We are what we spend.
Our closets, attics and garages are filled with our spending choices. The buildings in town, the design of your shoes, and the produce options at the grocery store are a response to our collective spending choices.
Every dollar we spend is a vote. If we want to change ourselves, and if we want to change the world, then we should focus on where we vote with our dollars.
Technology makes spending easy. We can swipe or click and spend with ease. For most of us, it’s challenging to say with any specificity where we actually spend our money. Spending is as easy and mindless as using “um” or “like” in a sentence.
We speak these words, but we’re not always aware. I do this all the time.
So how do we build awareness of our spending?
It’s concrete and simple: sit down each day and review the money you spent.

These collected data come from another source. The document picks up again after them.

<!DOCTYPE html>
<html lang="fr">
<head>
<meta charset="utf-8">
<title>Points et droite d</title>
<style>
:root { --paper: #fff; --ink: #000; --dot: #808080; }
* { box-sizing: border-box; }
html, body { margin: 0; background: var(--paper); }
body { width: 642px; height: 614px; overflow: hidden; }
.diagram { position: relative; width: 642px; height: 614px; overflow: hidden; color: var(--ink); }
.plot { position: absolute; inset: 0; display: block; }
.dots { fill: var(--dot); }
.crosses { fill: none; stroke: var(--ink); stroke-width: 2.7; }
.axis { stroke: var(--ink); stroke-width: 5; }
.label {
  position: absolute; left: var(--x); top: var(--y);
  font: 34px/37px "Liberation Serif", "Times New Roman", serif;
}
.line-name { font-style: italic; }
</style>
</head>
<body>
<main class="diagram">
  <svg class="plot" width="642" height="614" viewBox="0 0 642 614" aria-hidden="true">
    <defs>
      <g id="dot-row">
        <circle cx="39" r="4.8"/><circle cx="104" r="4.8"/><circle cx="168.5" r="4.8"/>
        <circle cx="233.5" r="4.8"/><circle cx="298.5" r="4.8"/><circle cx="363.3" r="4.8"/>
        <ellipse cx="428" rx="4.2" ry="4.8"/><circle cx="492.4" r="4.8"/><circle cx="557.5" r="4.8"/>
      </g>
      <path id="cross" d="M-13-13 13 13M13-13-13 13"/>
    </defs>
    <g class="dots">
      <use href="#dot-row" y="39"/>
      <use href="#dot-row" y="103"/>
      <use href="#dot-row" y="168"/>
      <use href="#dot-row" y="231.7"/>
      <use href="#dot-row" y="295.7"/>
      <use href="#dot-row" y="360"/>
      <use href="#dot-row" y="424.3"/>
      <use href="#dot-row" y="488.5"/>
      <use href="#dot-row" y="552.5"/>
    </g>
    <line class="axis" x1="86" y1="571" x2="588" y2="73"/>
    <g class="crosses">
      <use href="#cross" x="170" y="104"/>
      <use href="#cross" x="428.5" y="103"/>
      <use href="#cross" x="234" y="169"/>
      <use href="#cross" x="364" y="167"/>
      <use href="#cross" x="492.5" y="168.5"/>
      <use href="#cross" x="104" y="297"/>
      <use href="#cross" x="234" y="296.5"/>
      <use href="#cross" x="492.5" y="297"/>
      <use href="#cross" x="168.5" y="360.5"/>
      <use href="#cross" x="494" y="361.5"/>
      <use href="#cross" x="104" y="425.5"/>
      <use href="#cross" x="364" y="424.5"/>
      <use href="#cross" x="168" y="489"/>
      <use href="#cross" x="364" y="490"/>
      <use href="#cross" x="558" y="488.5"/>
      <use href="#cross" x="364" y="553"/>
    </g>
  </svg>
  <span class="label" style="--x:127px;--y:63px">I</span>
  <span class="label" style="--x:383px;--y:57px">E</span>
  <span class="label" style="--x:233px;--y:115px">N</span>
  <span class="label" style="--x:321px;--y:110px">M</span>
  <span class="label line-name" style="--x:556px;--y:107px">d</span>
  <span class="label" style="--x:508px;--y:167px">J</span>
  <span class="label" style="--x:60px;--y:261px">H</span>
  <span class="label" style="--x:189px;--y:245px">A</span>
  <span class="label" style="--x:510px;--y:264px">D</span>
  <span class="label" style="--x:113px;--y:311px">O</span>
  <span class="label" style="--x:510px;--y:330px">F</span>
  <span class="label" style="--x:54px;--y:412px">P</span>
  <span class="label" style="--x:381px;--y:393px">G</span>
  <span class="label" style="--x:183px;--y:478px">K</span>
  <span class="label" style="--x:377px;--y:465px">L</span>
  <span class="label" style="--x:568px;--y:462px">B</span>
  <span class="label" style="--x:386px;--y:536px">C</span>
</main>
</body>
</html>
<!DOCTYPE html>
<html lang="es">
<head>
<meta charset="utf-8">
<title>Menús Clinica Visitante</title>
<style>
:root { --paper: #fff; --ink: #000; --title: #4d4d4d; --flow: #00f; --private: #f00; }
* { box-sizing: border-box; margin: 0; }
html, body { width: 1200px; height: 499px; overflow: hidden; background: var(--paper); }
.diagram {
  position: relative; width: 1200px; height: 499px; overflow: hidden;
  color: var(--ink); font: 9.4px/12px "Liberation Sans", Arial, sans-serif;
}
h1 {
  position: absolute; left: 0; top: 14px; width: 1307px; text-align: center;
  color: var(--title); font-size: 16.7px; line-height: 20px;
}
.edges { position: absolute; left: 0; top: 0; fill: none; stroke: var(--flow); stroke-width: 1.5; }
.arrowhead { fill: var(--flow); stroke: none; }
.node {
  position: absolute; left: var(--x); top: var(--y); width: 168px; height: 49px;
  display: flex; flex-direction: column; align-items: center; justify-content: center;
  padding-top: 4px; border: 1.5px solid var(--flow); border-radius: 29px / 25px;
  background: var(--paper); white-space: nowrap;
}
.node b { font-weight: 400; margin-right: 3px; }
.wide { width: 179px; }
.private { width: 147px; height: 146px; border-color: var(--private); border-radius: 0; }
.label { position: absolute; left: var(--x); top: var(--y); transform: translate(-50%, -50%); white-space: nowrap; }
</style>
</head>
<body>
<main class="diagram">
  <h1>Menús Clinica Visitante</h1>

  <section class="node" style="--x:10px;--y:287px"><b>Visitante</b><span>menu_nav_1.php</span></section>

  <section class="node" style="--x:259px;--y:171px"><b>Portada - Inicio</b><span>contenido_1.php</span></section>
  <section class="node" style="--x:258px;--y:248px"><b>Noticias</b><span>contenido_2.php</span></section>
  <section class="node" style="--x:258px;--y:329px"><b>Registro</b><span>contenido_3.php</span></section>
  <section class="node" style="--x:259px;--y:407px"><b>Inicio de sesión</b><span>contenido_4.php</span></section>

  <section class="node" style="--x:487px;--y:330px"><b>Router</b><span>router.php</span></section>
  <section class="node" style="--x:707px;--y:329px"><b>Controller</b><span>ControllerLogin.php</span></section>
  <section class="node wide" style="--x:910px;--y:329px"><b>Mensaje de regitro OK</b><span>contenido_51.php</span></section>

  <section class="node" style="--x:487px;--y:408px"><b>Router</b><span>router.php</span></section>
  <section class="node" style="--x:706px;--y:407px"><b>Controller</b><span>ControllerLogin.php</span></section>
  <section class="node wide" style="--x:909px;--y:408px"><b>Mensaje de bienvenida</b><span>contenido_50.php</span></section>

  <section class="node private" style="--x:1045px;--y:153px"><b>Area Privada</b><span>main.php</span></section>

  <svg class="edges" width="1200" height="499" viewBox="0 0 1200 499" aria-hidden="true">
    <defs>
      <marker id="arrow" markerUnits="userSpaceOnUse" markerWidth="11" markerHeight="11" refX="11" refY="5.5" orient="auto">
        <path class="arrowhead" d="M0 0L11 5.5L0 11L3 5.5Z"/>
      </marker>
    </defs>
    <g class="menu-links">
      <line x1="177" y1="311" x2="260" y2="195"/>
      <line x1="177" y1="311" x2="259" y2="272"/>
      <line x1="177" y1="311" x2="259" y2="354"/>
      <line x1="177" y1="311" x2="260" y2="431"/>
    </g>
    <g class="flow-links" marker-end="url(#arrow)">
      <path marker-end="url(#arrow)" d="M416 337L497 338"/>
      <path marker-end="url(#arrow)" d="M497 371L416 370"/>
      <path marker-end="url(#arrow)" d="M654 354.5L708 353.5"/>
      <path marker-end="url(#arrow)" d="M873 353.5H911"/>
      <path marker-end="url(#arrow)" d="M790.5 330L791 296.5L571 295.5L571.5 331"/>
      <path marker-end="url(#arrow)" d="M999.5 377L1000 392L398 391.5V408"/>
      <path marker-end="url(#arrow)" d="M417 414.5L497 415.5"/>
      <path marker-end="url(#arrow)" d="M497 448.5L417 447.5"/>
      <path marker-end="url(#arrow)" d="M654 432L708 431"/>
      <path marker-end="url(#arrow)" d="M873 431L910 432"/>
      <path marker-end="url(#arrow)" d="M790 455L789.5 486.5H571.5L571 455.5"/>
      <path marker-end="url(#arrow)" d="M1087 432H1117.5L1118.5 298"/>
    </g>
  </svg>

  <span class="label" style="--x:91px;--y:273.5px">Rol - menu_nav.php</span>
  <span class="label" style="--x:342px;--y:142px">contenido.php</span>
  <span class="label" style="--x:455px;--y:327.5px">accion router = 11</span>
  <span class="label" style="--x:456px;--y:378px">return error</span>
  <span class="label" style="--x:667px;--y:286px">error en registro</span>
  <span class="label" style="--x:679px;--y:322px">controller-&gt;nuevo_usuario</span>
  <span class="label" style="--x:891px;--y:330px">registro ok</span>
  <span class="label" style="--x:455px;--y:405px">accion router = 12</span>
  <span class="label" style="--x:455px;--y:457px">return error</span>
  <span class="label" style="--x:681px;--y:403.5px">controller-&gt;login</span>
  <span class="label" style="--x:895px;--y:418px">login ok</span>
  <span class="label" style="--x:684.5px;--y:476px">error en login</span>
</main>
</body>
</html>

If you share finances with someone else, do this together. There are many tools that make this easy.
You can do it with a pen and pad of paper. You can do this with software. A spreadsheet works well, and Tiller eliminates the data import hassle.
Next, think about how that spending aligns with what’s important in your life.
As part of this resolution, jot down your values and priorities on a sheet of paper. Don’t get stuck on trying to make this perfect. This is a living document.
Over time, you’ll cross some out and add others. You can bring out this page each night when you review what you’ve spent.
The three minute daily spending review.
Reviewing your spending doesn’t have to take more than a few minutes. In exchange for those minutes, you’ll find that you rapidly build awareness about your money.
You’ll start to pay attention to the flow of what you spend. You’ll see trends. You’ll notice changes. You can ask, “how does my spending align with my values?”
The more you think about it in terms of what you’ve spent, the more you’ll think about it before you actually spend.
Then one day, magically, you’ll find your spending starts to shift. Your spending begins to align more closely with your priorities and values.
We’re all busy. Where do we find three minutes?
Good question. Even a few minutes can be hard to spare, but think about how much time you make earning that money. Let’s say you spend 40 hours or more a week working to generate income.
Three quiet minutes focused on reviewing your spending each day is less than 1% of your work time. You’re still spending 100x more energy making money than paying attention to spending.
Awareness leads to progress
Yesterday I talked to James, who is now 50, and he expressed his disappointment that his family had not yet bought a house.
He sells cars for a living and makes a good income. He rattled off all of the dirt bikes, road bikes, cars, and things he’s bought over the last 20 years.
Owning a house is really important to him, but he and his wife don’t own one yet. If James writes down what’s important to him and watches where he spends, he’s much more likely to make progress towards those priorities.
Do this for a week, and you’ll become more aware. Do this for a month, and you’ll notice small changes. Do this for a year, and you’ll notice big changes. Do this for several years, and you’ll transform your relationship with money.
What are your goals? I’d love to hear about them. Drop me an email at firstname.lastname@example.org